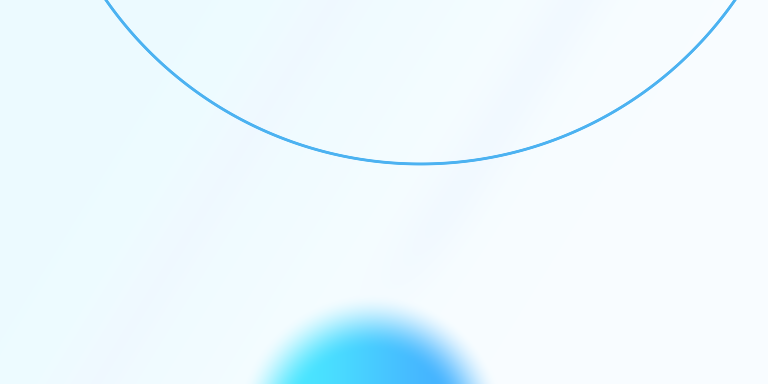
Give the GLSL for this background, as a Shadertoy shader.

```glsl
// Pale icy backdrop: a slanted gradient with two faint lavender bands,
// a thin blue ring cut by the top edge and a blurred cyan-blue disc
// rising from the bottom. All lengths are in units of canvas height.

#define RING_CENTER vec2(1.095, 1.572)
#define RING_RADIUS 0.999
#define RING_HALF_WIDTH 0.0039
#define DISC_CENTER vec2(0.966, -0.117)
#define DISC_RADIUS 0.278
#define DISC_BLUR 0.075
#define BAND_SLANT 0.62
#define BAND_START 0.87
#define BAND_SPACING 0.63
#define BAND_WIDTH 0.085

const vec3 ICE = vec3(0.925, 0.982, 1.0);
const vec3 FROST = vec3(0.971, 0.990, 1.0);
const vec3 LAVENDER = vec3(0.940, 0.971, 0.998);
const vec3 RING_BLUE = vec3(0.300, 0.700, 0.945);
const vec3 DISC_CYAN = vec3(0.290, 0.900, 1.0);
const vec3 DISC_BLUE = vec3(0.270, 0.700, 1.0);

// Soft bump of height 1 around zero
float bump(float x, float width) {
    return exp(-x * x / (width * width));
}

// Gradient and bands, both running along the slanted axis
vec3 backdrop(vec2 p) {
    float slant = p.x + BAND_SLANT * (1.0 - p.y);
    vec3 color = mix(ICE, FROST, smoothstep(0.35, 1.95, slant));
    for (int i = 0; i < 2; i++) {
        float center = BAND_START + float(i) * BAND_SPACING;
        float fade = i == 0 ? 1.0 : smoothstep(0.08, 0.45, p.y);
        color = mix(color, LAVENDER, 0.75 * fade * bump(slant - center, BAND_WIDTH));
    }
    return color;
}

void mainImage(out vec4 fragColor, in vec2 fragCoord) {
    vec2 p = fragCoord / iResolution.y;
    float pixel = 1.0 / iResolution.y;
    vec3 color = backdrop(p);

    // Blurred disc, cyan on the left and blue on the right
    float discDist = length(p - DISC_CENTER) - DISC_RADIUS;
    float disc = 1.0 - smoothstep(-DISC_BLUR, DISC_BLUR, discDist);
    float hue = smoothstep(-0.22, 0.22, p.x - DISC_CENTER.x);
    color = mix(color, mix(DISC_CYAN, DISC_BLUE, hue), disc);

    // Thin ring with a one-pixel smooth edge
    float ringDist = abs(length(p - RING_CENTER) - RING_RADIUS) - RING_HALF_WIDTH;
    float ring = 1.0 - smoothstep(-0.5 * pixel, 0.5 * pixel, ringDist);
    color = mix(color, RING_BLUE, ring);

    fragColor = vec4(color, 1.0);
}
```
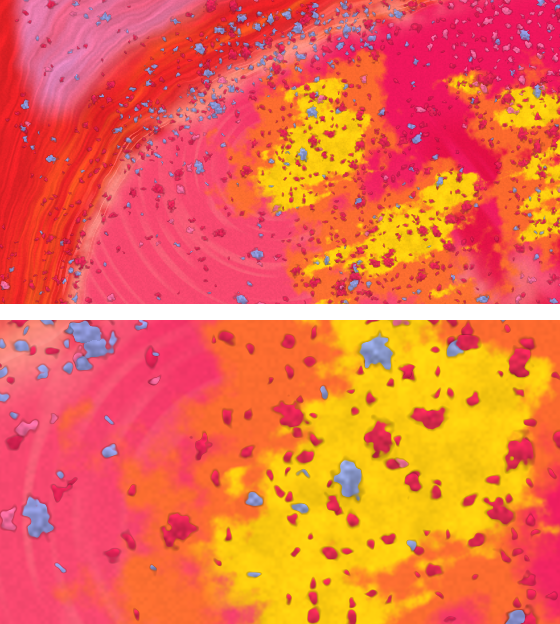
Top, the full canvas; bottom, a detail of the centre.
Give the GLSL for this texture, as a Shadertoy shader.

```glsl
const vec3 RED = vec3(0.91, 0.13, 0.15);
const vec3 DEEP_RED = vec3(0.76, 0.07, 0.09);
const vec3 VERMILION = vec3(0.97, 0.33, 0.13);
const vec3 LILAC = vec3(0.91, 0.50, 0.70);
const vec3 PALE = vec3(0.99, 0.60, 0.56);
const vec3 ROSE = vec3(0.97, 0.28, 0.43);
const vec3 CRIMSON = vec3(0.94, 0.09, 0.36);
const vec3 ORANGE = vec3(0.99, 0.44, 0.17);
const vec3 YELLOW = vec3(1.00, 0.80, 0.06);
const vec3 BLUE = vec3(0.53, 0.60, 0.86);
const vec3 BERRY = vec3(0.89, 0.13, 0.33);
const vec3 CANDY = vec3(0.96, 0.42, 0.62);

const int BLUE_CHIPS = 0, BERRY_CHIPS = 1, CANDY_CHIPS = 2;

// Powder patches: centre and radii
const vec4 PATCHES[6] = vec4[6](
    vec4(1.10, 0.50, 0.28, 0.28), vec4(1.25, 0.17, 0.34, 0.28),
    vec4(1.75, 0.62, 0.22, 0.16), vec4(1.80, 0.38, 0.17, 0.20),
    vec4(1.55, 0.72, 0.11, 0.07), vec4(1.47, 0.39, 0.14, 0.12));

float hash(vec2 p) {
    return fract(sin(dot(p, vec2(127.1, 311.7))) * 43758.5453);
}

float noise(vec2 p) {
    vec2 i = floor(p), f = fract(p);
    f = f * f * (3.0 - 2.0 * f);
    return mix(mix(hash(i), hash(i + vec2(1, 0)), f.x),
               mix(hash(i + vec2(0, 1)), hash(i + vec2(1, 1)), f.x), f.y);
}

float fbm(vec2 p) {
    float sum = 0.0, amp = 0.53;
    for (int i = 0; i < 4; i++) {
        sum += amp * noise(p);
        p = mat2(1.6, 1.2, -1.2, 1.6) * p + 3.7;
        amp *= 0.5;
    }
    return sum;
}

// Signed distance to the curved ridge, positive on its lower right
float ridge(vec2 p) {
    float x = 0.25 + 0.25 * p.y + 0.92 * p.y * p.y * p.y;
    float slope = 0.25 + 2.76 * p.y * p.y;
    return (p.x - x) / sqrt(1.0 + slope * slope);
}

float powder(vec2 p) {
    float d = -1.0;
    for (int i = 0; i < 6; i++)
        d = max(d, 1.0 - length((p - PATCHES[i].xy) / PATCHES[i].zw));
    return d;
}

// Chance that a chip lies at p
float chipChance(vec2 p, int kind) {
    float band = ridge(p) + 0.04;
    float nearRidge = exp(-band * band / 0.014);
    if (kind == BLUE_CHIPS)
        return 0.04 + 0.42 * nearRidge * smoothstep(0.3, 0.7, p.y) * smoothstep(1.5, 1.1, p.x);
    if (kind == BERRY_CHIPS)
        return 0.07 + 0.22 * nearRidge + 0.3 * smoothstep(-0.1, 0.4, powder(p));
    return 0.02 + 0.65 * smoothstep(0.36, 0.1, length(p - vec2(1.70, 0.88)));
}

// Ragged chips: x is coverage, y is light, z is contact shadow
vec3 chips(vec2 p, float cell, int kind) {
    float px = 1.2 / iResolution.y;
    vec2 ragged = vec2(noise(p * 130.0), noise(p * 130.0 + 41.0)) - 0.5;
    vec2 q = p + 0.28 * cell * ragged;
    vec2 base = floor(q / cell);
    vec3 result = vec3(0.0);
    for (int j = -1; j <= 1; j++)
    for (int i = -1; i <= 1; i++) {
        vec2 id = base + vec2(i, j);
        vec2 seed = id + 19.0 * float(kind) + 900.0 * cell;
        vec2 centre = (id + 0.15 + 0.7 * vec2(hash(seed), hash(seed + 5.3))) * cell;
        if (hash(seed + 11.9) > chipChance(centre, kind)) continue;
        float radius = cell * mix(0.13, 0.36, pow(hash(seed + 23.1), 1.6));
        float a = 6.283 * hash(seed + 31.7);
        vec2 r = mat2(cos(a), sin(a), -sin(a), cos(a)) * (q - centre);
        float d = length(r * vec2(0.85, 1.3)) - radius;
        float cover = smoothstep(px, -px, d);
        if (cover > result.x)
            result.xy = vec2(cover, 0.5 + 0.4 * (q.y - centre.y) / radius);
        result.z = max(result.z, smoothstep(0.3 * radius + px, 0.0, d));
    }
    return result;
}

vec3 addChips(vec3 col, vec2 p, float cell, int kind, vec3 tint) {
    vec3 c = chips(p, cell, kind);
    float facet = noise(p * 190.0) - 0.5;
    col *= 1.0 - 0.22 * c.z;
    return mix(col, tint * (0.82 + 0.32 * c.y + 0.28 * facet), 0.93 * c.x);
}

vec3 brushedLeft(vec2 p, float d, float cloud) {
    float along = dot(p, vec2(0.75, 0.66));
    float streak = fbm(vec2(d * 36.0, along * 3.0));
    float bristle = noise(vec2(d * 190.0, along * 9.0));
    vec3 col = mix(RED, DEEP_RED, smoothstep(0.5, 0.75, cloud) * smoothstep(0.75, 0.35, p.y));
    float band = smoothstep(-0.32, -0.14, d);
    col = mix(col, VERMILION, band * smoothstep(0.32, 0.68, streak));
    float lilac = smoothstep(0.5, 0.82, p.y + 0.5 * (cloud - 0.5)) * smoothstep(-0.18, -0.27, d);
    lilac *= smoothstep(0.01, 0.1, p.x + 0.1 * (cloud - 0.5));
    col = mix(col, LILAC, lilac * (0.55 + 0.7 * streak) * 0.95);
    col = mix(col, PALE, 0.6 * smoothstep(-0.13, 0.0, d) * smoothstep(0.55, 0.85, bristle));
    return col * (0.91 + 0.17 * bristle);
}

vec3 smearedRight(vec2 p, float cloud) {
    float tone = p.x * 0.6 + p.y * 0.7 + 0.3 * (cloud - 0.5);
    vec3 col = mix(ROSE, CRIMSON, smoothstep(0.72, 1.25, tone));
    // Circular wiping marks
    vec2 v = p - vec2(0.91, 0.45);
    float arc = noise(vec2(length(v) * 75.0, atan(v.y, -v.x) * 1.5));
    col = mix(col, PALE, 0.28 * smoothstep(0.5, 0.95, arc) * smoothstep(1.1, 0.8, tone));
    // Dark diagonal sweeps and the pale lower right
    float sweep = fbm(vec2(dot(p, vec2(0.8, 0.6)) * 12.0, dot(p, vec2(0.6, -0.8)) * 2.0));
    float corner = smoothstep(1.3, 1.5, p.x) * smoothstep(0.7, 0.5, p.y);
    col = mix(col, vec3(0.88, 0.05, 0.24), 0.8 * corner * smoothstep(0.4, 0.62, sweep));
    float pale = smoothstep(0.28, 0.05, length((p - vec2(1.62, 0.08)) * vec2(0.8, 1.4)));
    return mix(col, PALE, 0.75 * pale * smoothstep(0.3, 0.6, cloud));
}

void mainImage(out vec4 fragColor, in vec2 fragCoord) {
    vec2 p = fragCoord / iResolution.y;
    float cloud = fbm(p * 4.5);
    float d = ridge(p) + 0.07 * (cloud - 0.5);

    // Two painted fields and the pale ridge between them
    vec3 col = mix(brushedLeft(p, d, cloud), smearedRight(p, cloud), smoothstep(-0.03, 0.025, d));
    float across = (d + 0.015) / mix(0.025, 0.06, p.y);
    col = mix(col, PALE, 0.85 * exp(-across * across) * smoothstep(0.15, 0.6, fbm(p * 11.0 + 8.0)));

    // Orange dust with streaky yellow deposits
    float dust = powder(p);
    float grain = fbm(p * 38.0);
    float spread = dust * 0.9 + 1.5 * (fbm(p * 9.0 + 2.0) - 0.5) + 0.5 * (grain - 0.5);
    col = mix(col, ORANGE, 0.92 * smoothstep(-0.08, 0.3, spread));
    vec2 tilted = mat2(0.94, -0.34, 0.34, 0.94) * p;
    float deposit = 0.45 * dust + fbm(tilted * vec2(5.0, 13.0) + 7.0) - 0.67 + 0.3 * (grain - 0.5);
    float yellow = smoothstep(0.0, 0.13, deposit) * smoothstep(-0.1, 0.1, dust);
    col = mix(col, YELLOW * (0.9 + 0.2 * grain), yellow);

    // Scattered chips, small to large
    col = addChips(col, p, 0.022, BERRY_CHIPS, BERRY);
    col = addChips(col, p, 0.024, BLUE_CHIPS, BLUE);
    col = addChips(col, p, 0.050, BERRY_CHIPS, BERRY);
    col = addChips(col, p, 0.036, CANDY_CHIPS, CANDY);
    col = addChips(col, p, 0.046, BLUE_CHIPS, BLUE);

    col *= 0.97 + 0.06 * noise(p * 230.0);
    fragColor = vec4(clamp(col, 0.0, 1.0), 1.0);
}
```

━━━━━━

(Instructions for the task): Wherever the word "backdrop" appears in the listing, copy the line that holds it.

(Task output):
// Pale icy backdrop: a slanted gradient with two faint lavender bands,
vec3 backdrop(vec2 p) {
    vec3 color = backdrop(p);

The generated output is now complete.